__WHAT THIS TASK INVOLVES__
All lines in the records below that hold "rail" are to be shown.

Dataset entries
********

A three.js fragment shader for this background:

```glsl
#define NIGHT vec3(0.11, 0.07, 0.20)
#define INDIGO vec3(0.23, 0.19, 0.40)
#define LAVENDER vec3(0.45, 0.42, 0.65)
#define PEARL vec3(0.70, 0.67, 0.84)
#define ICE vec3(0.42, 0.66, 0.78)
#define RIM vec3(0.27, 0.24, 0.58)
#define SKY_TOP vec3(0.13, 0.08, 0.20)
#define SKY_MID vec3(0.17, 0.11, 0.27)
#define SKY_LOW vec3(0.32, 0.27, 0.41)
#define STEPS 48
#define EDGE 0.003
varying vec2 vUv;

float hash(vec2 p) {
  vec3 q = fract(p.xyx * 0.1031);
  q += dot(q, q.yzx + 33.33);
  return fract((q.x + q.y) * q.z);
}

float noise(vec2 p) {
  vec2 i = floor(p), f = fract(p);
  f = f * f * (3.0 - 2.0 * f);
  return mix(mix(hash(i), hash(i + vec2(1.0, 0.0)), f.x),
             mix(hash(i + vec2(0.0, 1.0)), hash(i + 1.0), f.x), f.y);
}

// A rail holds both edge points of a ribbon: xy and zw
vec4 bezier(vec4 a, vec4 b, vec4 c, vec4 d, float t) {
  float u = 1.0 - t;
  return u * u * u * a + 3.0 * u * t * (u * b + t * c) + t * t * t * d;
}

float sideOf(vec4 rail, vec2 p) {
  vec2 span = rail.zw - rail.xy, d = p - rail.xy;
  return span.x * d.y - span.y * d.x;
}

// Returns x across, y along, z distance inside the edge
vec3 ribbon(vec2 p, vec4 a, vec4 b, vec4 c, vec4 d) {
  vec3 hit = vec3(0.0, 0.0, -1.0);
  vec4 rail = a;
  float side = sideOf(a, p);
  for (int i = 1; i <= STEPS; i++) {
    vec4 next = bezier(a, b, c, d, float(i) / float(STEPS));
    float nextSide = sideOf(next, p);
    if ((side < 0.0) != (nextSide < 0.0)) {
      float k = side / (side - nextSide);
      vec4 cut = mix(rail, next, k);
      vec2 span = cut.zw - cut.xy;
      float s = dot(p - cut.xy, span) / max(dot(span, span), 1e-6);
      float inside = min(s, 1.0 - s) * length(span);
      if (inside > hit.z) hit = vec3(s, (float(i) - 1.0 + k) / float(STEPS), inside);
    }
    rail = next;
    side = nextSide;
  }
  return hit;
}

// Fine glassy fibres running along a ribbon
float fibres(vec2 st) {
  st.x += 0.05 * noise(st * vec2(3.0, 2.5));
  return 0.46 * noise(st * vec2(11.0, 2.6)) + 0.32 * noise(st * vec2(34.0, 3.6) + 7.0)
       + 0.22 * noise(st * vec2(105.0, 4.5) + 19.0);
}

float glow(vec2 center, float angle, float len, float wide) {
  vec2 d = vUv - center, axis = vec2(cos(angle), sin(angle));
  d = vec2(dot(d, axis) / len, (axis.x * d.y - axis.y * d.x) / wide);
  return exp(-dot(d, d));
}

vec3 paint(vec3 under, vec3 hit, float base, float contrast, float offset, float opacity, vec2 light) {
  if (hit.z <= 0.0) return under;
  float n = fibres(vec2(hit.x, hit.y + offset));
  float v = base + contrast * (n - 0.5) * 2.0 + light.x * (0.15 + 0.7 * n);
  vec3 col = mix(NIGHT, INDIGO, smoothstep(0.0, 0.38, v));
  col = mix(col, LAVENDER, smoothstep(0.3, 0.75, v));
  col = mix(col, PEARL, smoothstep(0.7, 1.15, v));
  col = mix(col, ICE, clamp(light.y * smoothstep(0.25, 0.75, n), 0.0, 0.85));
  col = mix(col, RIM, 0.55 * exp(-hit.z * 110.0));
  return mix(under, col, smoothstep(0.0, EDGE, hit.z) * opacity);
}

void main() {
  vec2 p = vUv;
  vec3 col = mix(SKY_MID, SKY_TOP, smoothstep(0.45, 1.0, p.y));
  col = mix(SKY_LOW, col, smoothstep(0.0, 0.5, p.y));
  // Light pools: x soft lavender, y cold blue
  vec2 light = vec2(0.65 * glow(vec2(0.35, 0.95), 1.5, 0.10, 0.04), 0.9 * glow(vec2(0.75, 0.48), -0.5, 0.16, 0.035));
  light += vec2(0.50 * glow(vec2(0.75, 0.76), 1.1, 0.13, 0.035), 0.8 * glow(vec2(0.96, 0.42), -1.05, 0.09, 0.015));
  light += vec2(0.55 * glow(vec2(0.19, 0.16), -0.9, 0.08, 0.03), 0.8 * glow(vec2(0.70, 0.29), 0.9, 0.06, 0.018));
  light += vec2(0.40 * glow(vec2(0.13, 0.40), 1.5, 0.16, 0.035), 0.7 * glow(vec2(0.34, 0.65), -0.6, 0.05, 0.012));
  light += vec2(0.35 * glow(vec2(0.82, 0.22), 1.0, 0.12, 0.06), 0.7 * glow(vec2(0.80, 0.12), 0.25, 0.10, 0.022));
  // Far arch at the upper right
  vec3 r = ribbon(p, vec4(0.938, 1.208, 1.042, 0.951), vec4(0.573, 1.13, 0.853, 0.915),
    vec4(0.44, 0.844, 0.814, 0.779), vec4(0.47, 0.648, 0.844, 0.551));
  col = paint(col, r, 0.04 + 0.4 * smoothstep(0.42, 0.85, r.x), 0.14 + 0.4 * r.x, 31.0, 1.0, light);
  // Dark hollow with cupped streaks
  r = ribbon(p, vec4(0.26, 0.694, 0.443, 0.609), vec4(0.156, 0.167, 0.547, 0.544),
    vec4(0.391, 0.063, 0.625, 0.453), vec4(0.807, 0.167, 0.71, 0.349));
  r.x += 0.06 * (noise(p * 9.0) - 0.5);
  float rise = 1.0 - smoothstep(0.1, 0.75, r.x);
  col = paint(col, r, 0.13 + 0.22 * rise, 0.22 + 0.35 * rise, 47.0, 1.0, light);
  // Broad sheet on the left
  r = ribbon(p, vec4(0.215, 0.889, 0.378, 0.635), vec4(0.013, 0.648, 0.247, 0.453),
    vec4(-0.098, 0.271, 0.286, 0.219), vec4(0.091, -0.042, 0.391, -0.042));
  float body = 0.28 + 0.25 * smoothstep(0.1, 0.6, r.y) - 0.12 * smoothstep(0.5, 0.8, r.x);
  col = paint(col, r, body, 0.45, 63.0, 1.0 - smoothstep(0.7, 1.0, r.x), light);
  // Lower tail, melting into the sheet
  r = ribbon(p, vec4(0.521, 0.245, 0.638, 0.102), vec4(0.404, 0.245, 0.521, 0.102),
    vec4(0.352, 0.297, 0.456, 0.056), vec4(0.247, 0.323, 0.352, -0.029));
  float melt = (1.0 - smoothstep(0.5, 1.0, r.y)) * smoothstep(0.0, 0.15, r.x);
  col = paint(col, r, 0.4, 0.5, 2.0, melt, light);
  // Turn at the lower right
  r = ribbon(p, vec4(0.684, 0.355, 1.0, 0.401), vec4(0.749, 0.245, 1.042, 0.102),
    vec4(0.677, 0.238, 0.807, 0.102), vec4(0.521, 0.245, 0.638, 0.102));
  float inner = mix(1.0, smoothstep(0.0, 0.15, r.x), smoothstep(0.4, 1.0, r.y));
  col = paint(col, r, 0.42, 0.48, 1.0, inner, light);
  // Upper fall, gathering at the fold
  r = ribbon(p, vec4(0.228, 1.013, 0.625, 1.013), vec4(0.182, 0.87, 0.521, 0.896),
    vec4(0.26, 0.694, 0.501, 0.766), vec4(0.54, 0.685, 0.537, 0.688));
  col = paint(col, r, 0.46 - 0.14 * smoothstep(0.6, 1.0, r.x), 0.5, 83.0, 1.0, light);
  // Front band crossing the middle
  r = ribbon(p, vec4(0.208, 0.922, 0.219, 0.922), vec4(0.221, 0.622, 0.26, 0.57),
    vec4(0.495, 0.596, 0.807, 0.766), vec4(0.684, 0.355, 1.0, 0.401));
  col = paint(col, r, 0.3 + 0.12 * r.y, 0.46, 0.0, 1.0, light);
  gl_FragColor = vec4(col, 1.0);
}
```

********

__TASK ANSWER__
// A rail holds both edge points of a ribbon: xy and zw
float sideOf(vec4 rail, vec2 p) {
  vec2 span = rail.zw - rail.xy, d = p - rail.xy;
  vec4 rail = a;
      vec4 cut = mix(rail, next, k);
    rail = next;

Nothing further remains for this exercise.